_WHAT NEEDS TO BE DONE_
Among the entries below, find every line that has "body" and pull it out.

Items listed in a dataset
┄┄┄┄┄┄┄┄┄┄
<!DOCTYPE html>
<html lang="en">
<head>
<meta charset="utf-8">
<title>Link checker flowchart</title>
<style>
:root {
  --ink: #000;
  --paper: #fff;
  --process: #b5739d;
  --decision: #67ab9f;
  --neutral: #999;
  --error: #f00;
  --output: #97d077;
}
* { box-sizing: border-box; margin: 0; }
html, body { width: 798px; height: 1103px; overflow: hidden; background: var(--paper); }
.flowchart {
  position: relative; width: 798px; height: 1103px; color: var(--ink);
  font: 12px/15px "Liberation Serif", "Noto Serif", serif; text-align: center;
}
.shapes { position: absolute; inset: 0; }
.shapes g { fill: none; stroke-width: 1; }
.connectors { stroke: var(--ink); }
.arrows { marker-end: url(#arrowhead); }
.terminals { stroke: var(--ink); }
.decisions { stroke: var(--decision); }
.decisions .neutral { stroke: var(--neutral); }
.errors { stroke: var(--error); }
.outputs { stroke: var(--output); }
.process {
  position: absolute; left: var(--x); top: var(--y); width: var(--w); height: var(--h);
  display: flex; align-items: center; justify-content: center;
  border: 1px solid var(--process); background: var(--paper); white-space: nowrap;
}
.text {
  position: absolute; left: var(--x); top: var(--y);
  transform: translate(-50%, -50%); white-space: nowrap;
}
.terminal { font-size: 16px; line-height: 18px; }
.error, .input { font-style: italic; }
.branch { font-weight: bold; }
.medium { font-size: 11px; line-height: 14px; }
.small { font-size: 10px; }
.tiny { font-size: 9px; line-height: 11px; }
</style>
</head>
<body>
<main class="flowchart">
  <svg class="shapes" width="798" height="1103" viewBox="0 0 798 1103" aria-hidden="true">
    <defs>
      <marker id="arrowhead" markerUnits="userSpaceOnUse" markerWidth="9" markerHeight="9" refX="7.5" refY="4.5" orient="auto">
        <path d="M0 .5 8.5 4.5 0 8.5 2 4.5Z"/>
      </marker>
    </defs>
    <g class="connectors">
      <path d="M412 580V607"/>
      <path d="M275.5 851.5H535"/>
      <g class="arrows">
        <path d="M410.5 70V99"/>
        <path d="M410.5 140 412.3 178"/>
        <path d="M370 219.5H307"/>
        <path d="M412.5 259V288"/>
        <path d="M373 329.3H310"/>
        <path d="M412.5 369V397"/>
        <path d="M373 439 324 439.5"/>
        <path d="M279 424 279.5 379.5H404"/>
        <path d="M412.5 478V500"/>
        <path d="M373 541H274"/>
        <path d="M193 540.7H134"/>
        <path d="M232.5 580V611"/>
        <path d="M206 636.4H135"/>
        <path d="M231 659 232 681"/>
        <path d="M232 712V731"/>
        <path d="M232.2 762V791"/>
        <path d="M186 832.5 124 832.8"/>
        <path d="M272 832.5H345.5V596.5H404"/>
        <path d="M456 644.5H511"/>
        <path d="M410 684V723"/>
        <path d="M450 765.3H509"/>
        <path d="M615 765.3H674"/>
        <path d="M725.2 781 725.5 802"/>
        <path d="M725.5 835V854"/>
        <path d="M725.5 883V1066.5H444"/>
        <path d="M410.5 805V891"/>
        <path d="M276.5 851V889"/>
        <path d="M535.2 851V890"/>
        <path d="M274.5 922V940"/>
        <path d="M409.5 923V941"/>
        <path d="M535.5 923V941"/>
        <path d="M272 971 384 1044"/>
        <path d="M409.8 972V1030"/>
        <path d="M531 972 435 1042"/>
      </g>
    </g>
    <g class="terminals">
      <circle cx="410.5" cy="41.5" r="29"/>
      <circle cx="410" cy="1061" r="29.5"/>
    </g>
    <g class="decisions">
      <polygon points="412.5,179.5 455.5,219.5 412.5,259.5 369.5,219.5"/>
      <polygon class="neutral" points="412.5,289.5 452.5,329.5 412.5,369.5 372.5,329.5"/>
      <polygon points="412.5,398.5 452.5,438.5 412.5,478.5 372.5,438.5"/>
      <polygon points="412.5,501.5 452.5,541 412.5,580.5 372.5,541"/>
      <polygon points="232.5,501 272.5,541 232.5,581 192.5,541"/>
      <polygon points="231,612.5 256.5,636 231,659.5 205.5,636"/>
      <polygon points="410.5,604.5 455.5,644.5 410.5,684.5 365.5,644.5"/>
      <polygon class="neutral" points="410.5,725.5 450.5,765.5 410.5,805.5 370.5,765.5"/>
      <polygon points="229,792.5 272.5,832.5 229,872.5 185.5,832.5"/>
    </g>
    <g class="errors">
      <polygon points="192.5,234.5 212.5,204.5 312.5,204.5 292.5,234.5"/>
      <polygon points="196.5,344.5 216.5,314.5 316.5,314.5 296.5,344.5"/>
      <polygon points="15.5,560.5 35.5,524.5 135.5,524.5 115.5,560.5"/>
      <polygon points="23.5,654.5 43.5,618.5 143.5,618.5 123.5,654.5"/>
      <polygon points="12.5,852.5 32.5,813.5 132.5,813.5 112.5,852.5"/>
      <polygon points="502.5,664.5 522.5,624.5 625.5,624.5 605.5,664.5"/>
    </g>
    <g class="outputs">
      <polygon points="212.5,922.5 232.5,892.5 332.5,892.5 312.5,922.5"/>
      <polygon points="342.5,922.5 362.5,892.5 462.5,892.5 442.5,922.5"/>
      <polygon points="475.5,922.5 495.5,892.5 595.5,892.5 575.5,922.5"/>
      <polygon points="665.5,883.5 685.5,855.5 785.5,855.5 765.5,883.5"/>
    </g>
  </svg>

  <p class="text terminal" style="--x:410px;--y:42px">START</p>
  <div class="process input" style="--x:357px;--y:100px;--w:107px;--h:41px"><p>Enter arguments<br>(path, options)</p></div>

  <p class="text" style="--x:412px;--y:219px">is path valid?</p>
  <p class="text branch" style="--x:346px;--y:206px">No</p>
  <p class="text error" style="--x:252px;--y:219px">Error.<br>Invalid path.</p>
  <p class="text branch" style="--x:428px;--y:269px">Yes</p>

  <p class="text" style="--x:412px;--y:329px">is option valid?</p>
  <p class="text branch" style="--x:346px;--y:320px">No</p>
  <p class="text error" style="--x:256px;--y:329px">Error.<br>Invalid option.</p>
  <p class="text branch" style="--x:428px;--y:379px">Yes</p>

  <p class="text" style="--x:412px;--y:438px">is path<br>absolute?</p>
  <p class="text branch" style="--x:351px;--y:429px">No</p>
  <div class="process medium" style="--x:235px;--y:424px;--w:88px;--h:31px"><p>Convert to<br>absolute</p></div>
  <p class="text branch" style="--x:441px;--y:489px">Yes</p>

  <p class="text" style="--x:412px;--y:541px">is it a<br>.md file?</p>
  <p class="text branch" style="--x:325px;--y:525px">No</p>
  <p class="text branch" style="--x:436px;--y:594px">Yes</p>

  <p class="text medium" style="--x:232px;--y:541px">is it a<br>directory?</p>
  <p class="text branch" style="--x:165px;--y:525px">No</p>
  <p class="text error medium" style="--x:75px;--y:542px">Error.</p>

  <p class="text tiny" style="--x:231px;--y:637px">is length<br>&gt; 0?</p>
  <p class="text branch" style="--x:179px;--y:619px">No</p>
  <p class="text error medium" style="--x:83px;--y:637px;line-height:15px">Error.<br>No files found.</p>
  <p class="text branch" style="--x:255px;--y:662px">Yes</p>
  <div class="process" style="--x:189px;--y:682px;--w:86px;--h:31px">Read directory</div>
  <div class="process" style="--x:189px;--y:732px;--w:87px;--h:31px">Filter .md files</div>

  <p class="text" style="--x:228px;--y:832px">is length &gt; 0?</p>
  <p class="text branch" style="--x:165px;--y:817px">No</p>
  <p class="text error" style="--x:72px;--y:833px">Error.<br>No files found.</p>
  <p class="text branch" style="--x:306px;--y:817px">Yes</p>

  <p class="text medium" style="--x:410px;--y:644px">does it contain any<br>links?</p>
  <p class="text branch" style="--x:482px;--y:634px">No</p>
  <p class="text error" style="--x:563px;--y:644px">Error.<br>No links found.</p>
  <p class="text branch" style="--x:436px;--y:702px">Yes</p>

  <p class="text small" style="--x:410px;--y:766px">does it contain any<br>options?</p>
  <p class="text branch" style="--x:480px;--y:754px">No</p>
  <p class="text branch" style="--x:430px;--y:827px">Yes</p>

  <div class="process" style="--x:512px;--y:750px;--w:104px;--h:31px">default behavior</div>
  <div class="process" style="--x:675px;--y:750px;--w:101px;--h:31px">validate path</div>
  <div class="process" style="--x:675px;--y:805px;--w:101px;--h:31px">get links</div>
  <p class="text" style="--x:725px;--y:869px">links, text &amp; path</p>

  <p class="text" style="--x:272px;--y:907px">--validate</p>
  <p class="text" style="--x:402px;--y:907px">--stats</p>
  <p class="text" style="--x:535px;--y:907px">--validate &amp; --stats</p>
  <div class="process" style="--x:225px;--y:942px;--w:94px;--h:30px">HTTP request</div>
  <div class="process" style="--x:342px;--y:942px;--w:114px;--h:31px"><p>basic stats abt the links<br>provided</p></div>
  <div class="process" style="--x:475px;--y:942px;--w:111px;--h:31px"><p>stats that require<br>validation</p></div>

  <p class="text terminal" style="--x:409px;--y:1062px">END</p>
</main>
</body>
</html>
┄┄┄┄┄┄┄┄┄┄
_RESPONSE TO THE TASK_
html, body { width: 798px; height: 1103px; overflow: hidden; background: var(--paper); }
<body>
</body>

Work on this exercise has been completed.